“It takes the paper shuffle completely away, which is one of the biggest things,” says Farris, who, along with 14 other instructors, used Gradescope to collectively grade more than 880 final exams in Chemistry I and II last semester. Not only did it save time, Farris says, but it assured a consistent grading process across the board as they shared the same rubric.
Assoc. Prof. Chris Hansen
estimates Gradescope cut the grading time for his department’s mechanical engineering finals in half last semester, from eight hours to four.
The software also makes it easier for professors to provide feedback to students.
“Writing out comments can be hard to maintain through 150 quizzes,” Farris says. “This gives me more time to give better feedback to everyone, which is the part I really appreciate.”
When grading is complete, an instructor can immediately email students their PDFs, giving students more time to see what they got right and what they need to work on.
Using Gradescope’s detailed data analytics, faculty also get a clear picture of what topics they may need to revisit with their class. They can also easily compare results from year to year.
“It’s totally unique.

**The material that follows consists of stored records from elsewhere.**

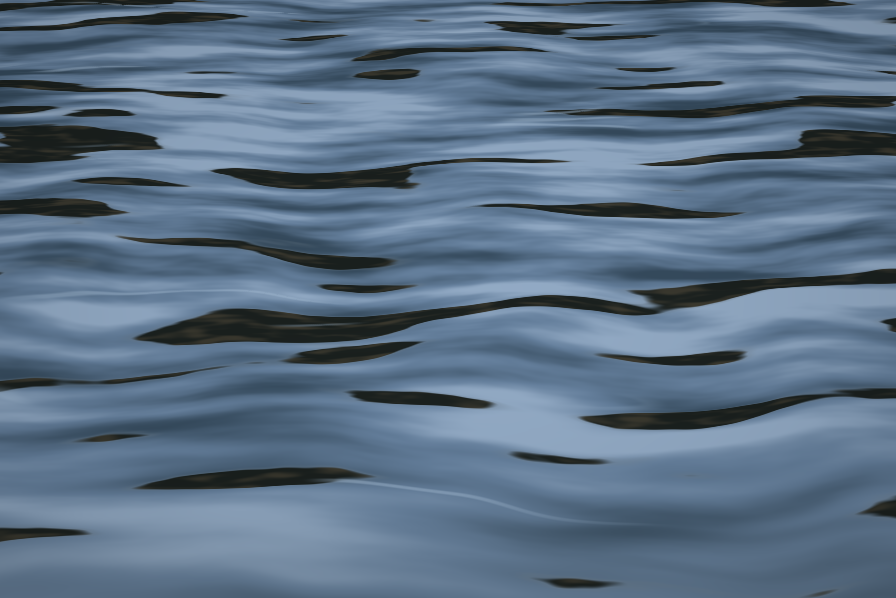
This texture is drawn by a Shadertoy shader. Its source:

```glsl
float hash(vec2 cell) {
    vec3 h = fract(vec3(cell.xyx) * vec3(0.1031, 0.1030, 0.0973));
    h += dot(h, h.yzx + 33.33);
    return fract((h.x + h.y) * h.z);
}

float cornerSlope(vec2 cell, vec2 offset) {
    float angle = 6.2832 * hash(cell);
    return dot(vec2(cos(angle), sin(angle)), offset);
}

// Gradient noise, roughly -0.7 to 0.7
float noise(vec2 p) {
    vec2 i = floor(p), f = p - i;
    vec2 w = f * f * f * (f * (f * 6.0 - 15.0) + 10.0);
    vec2 e = vec2(1.0, 0.0);
    float low = mix(cornerSlope(i, f), cornerSlope(i + e, f - e), w.x);
    float high = mix(cornerSlope(i + e.yx, f - e.yx), cornerSlope(i + 1.0, f - 1.0), w.x);
    return mix(low, high, w.y);
}

// Water plane seen at a low angle: waves shrink towards the top
vec2 waterPlane(vec2 uv) {
    float depth = 1.9 - uv.y;
    vec2 p = vec2(3.2 * (uv.x - 0.75), 54.0) / depth + vec2(20.0, 5.0);
    p.y += 1.4 * noise(p * vec2(0.8, 0.16)) + 0.5 * noise(p * vec2(2.0, 0.35) + 4.0);
    return p;
}

void mainImage(out vec4 fragColor, in vec2 fragCoord) {
    vec2 uv = fragCoord / iResolution.y;
    vec2 p = waterPlane(uv);
    float far = smoothstep(0.0, 0.6, uv.y);

    // Fine streaks stretched along the ripples
    float streak = noise(p * vec2(4.0, 3.0)) + 0.6 * noise(p * vec2(10.0, 6.0) + 9.0);

    // Steep wave faces that mirror the dark shore
    float steep = noise(p * vec2(0.8, 0.85)) + 0.4 * noise(p * vec2(1.7, 1.4) + 13.0);
    steep += 0.05 * streak;
    float threshold = mix(0.34, 0.235, far);
    float soft = max(0.02, 0.5 * fwidth(steep));
    float shore = smoothstep(threshold - soft, threshold + soft, steep);

    // Swells and ripples shade the reflected sky
    float swell = noise(p * vec2(0.6, 0.45) + 31.0);
    float ripple = noise(p * vec2(1.0, 0.95) + 47.0);
    float wavelet = noise(p * vec2(2.0, 1.8) + 59.0);
    float tone = 0.6 * swell + 0.7 * ripple + mix(0.12, 0.35, far) * wavelet;
    tone += mix(0.04, 0.12, far) * streak;
    tone = tone * mix(0.7, 1.15, far) - 0.3 * max(steep, 0.0) + 0.06;
    vec3 sky = mix(vec3(0.20, 0.28, 0.35), vec3(0.38, 0.48, 0.59), smoothstep(-0.52, 0.1, tone));
    sky = mix(sky, vec3(0.55, 0.64, 0.74), smoothstep(0.0, 0.45, tone));

    // Greyer sheen close to the viewer and along the rims of the dark faces
    float rim = smoothstep(threshold - 0.07, threshold, steep);
    sky = mix(sky, vec3(0.41, 0.47, 0.52), 0.3 * rim + 0.18 * (1.0 - smoothstep(0.0, 0.25, uv.y)));

    // Olive and brown glints inside the dark faces
    vec3 dark = mix(vec3(0.09, 0.11, 0.10), vec3(0.21, 0.20, 0.16), smoothstep(-0.1, 0.6, streak));
    vec3 color = mix(sky, dark, 0.97 * shore);

    // Rare thin bright lines where a crest catches the sky
    float crest = abs(noise(p * vec2(0.7, 0.8) + 71.0));
    float line = 1.0 - smoothstep(0.01, 0.035 + fwidth(crest), crest);
    line *= smoothstep(0.3, 0.45, noise(p * vec2(0.9, 0.4) + 83.0));
    color = mix(color, vec3(0.60, 0.69, 0.78), 0.5 * line);

    // Corners fall off gently
    vec2 fromCenter = fragCoord / iResolution.xy - 0.5;
    color *= 1.04 - 0.35 * dot(fromCenter, fromCenter);
    fragColor = vec4(color, 1.0);
}
```
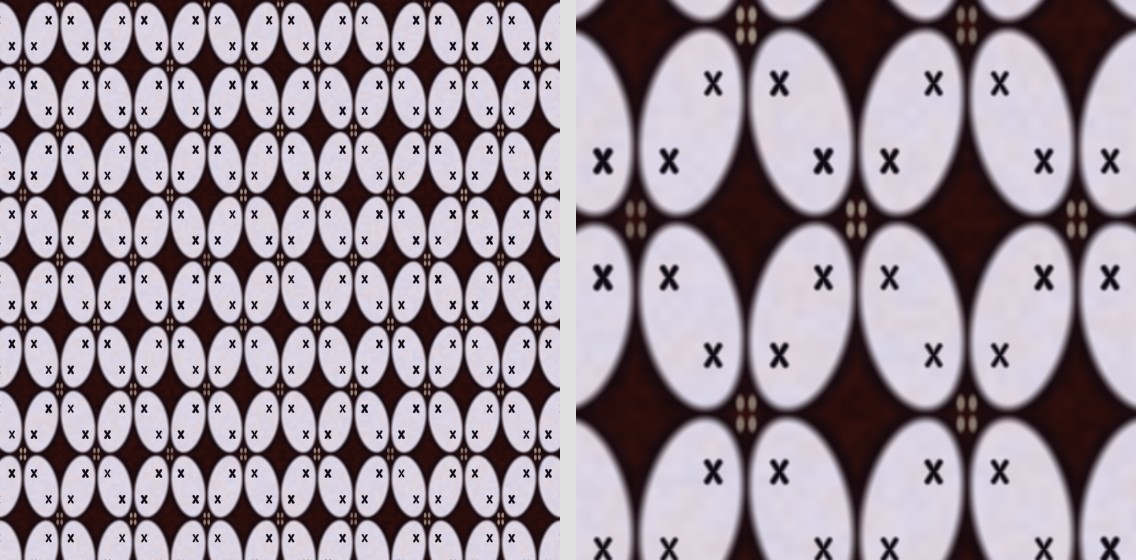
Left: the whole. Right: its middle third, enlarged.
Write a three.js fragment shader that draws this pattern.

```glsl
varying vec2 vUv;

const vec2 REPEATS = vec2(15.24, 8.65);      // cells across and up
const vec2 OFFSET = vec2(0.625, 0.637);      // lattice start, in cells
const vec2 OVAL_RADII = vec2(0.0289, 0.0556);
const float OVAL_TILT = 0.212;
const float OVAL_JITTER = 0.0008;
const float EDGE_SOFTNESS = 0.0037;
const vec2 MARK_POSITION = vec2(0.2);        // from the oval centre, in cells
const vec2 MARK_REACH = vec2(0.0036, 0.0056);
const float MARK_STROKE = 0.0017;
const float MARK_SOFTNESS = 0.0015;
const vec2 PETAL_CENTER = vec2(0.0036, 0.0062);
const vec2 PETAL_RADII = vec2(0.0030, 0.0056);
const float GRAIN_SCALE = 150.0;

const vec3 PEARL_COOL = vec3(0.85, 0.835, 0.905);
const vec3 PEARL_WARM = vec3(0.875, 0.83, 0.865);
const vec3 GROUND_BROWN = vec3(0.16, 0.052, 0.045);
const vec3 GROUND_BLACK = vec3(0.095, 0.04, 0.06);
const vec3 MARK_COLOR = vec3(0.06, 0.04, 0.08);
const vec3 KNOT_COLOR = vec3(0.62, 0.56, 0.51);

float hash(vec2 p) {
  vec3 q = fract(vec3(p.xyx) * 0.1031);
  q += dot(q, q.yzx + 33.33);
  return fract((q.x + q.y) * q.z);
}

float valueNoise(vec2 p) {
  vec2 i = floor(p);
  vec2 f = fract(p);
  f = f * f * (3.0 - 2.0 * f);
  return mix(mix(hash(i), hash(i + vec2(1.0, 0.0)), f.x),
             mix(hash(i + vec2(0.0, 1.0)), hash(i + 1.0), f.x), f.y);
}

float ellipseDistance(vec2 p, vec2 radii) {
  float k = length(p / radii);
  return k * (k - 1.0) / max(length(p / (radii * radii)), 0.001);
}

float segmentDistance(vec2 p, vec2 tip) {
  return length(p - tip * clamp(dot(p, tip) / dot(tip, tip), 0.0, 1.0));
}

vec2 rotate(vec2 p, float angle) {
  float c = cos(angle);
  float s = sin(angle);
  return vec2(c * p.x - s * p.y, s * p.x + c * p.y);
}

float coverage(float d, float softness) {
  return 1.0 - smoothstep(-softness, softness, d);
}

void main() {
  vec2 grid = vUv * REPEATS - OFFSET;
  vec2 cell = floor(grid);
  vec2 cellSize = 1.0 / REPEATS;

  // Mirror alternate cells so every oval leans right
  float lean = mod(cell.x + cell.y, 2.0) * 2.0 - 1.0;
  vec2 p = (fract(grid) - 0.5) * cellSize;
  p.x *= lean;

  float jitter = (hash(cell + 17.0) - 0.5) * OVAL_JITTER;
  float oval = ellipseDistance(rotate(p, OVAL_TILT), OVAL_RADII) + jitter;
  float grain = valueNoise(vUv * GRAIN_SCALE);

  // Dark ground, browner inside the diamonds
  vec3 color = mix(GROUND_BLACK, GROUND_BROWN, smoothstep(0.003, 0.012, oval));
  color *= 0.84 + 0.32 * grain;

  // Four-petal knots on alternate lattice corners
  vec2 corner = floor(grid + 0.5);
  vec2 k = abs(grid - corner) * cellSize;
  float petal = 1.0 - smoothstep(0.35, 1.25, length((k - PETAL_CENTER) / PETAL_RADII));
  float knot = petal * mod(corner.x + corner.y, 2.0);
  color = mix(color, KNOT_COLOR, knot * mix(0.65, 1.0, hash(corner + 41.0)));

  // Pale ovals
  vec3 pearl = mix(PEARL_COOL, PEARL_WARM, valueNoise(vUv * GRAIN_SCALE * 0.45 + 9.0));
  pearl += (grain - 0.5) * 0.03;
  color = mix(color, pearl, coverage(oval, EDGE_SOFTNESS));

  // Two small crosses per oval, uneven in weight
  float end = p.x * REPEATS.x + p.y * REPEATS.y < 0.0 ? -1.0 : 1.0;
  vec2 m = abs(p * end - MARK_POSITION * cellSize);
  float stroke = MARK_STROKE * mix(0.85, 1.3, hash(cell + 5.0 * end + 60.0));
  float mark = segmentDistance(m, MARK_REACH) - stroke;
  color = mix(color, MARK_COLOR, coverage(mark, MARK_SOFTNESS));

  gl_FragColor = vec4(color, 1.0);
}
```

There’s nothing like it,” says Fred Martin
, associate dean for teaching, learning and undergraduate studies in the Kennedy College of Sciences
and co-chair of the Academic Technology Committee.
, an associate teaching professor of chemistry, came to the Academic Technology Committee in 2018 in search of a tool to help with student assessments. Martin remembered testing a beta version of Gradescope eight years earlier for researchers at the University of California at Berkeley. He suggested UML pilot the software, which is used at more than 500 colleges and universities nationwide.
While Gradescope can be used with online assignments, Martin says one of its key features is that students can still do their work on paper, which research shows to promote student success in many science and engineering courses.
“Despite all the high-tech stuff, paper is a really great user interface,” he says. “It’s easy to distribute, easy to collect, and you can use your hands to make drawings and write words, numbers and equations.”
It takes the paper shuffle completely away, which is one of the biggest things.
-Asst. Teaching Prof. Leslie Farris
Assoc. Director of Academic Technology Donna Mellen
has spent the past year introducing Gradescope to faculty through workshops and webinars and working with a team to integrate the software with Blackboard.
After five faculty members piloted the software with 329 students during the spring 2019 semester, the pilot expanded to 45 faculty members and 2,354 students last fall. In 55 courses, those students made 15,464 submissions through the system.
, an assistant teaching professor of art and design
, even used Gradescope in her sculpture classes last fall, having students upload photos and videos of their work for her to evaluate.
“It’s exciting to see what faculty do with it and how they think about it,” Mellen says.
UML is the first campus in the UMass system to adopt Gradescope, which is funded by the Campus Technology Fee.
Farris, who shared her thoughts on Gradescope with colleagues at last fall’s Faculty Symposium
, can’t imagine teaching without it now.
“It doesn’t do the work of grading, but it does all the little pieces that take up time,” Farris says. “I highly recommend it to faculty.”